Cartilage showing through. Do I need a revision? (Photo)

I've had rhinoplasty exactly 12 months ago and these past few months I've noticed cartlage showing threw the skin on the left side of the tip. I wanted to ask if I could camouflage it with fillers or do I need a revision, also will the revision swelling be as bad as the first surgery? Thank you

Doctor Answers 6

Revision Rhinoplasty

Hello,I think you should have a revision rhinoplasty to definitively fix the irregularity of the tip. It should be performed in an open procedure ensure tip symmetry. Revision rhinoplasty almost always causes as much swelling as the primary surgery, and in some cases more. However, you will not need osteotomies, or the 'breaking of bones', which cause much of the bruising and swelling in initial rhinoplasties.  Filler will be unreliable, temporary, and add bulk.Best of luck!

Beverly Hills Plastic Surgeon
4.9 out of 5 stars 78 reviews

Cartilage showing through.

After a year if an irregularity in the tip cartilage shows through we favor revision rhinoplasty rather than fillers for a stable and permanent result.

Peter E. Johnson, MD
Chicago Plastic Surgeon
4.1 out of 5 stars 39 reviews

Tip Deformity after Rhinoplasty

I am sorry that you developed a tip deformity one year after your rhinoplasty. This condition requires an open approach revision rhinoplasty for optimal correction. Please discuss your concerns with your surgeon or an experienced Facial Plastic Surgeon who regularly performs revision rhinoplasty for tip bossa deformities. I would recommend avoiding fillers due to high risk and ineffective result for this condition. Best Wishes. 

Fred J. Bressler, MD, FACS
Houston Facial Plastic Surgeon
5.0 out of 5 stars 7 reviews

Filler to camouflage cartilage versus revision rhinoplasty

The answer depends on your goals. If the visible left tip cartilage is the only feature of your rhinoplasty result you are unhappy with then camouflaging this with filler is a reasonable approach. It carries some risk and might not produce a satisfactory result but it is temporary and reversible. If you are not happy with other features of your new nose then revision rhinoplasty is likely your best choice. Revision rhinoplasty usually leads to more prolonged swelling compared to a primary rhinoplasty but it all depends on what is revised. It you and your surgeon decide a small tip revision is all that is necessary then your swelling will not be too bad. The expected swelling will increase as more revision work is performed. I suggest you discuss this issue with your rhinoplasty surgeon as he/she knows your anatomy best and can help guide you to a solution. 

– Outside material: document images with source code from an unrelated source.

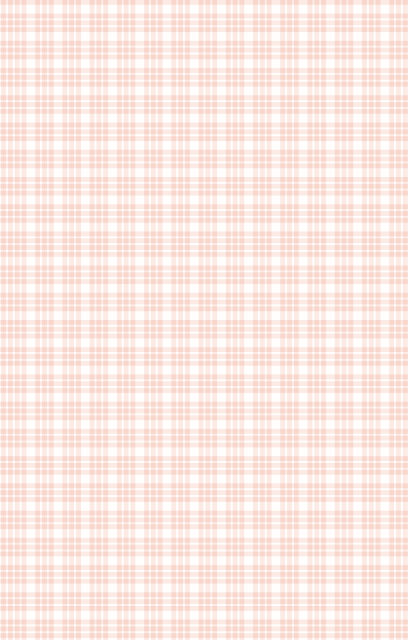
A WebGL 1 fragment shader for this pattern:

```glsl
precision highp float;
// Pale pink gingham plaid: translucent stripes in groups of three, crossing both ways.

uniform vec2 u_resolution;

// Soft-edged stripe filling the first 71% of each unit pitch.
float stripe(float pitch, float pixel) {
  float edge = 0.355 - abs(fract(pitch) - 0.355);
  float wrapped = 0.355 - abs(fract(pitch) - 1.355);
  return clamp(0.5 + max(edge, wrapped) / pixel, 0.0, 1.0);
}

// 1 where the thread at this index is dyed; every fourth one is left blank.
float dyed(float index, float blank) {
  return step(0.5, mod(index - blank, 4.0));
}

// Nearest thread index, so that edge softening stays with its own stripe.
float threadIndex(float pitch) {
  return floor(pitch + 0.145);
}

void main() {
  // 94 thread pitches down the canvas height, measured from the upper left.
  float pixel = 94.0 / u_resolution.y;
  float across = gl_FragCoord.x * pixel - 0.17;
  float down = 94.0 - gl_FragCoord.y * pixel;

  // Columns: regular groups, with one extra stripe at the left seam.
  float column = threadIndex(across);
  float columnDye = max(dyed(column, 0.0), 1.0 - step(0.5, abs(column)));
  float warp = stripe(across, pixel) * columnDye;

  // Rows: the blank slips by one thread at the seam, making a group of four.
  float row = threadIndex(down);
  float weft = stripe(down, pixel) * dyed(row, 1.0 + step(37.0, row));

  // Overlapping stripes deepen the dye.
  vec3 cloth = vec3(1.0, 0.995, 0.992);
  vec3 blush = vec3(0.987, 0.917, 0.897);
  vec3 rose = vec3(0.973, 0.838, 0.798);
  vec3 color = mix(mix(cloth, blush, warp), mix(blush, rose, warp), weft);
  gl_FragColor = vec4(color, 1.0);
}
```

Bradford A. Bader, MD
Plano Facial Plastic Surgeon
5.0 out of 5 stars 7 reviews

Rhinoplasty: cartilage showing through

Rhinoplasty is a surgery to change the shape of the nose for breathing or appearance. It's one of the most challenging surgeries because the results do not appear for many months or years after surgery. Visible cartilage can be frustrating for both the patient and the surgeon. Patients with thin skin are more likely to have visible structures. Camouflaging techniques during rhinoplasty can help. Seek out a revision rhinoplasty surgeon to see what options are possible with your nose. I would avoid having any filler injected into the tip of the nose. The blood supply is not robust. And the skin may be challenged. The risk with filler in this area is high in my opinion.  Safety comes first. 

Victor Chung, MD
San Diego Facial Plastic Surgeon
5.0 out of 5 stars 10 reviews

Revision, some advices:

Thank you very much for sharing your concerns about your Rhinoplasty with us.

After having analyzed all the info and photos provided to us, i recommend to perform a Secondary Rhinoplasty (not a tip revision) this means (basically) treat the nasal bones and the nasal cartilages.
Therefore i would perform a narrowing of the nasal base (nose osteotomy) and alar and triangular cartilage shaping.

Dr. Emmanuel Mallol Cotes.-

Emmanuel Mallol Cotes, MD
Dominican Republic Plastic Surgeon
4.7 out of 5 stars 147 reviews

These answers are for educational purposes and should not be relied upon as a substitute for medical advice you may receive from your physician. If you have a medical emergency, please call 911. These answers do not constitute or initiate a patient/doctor relationship.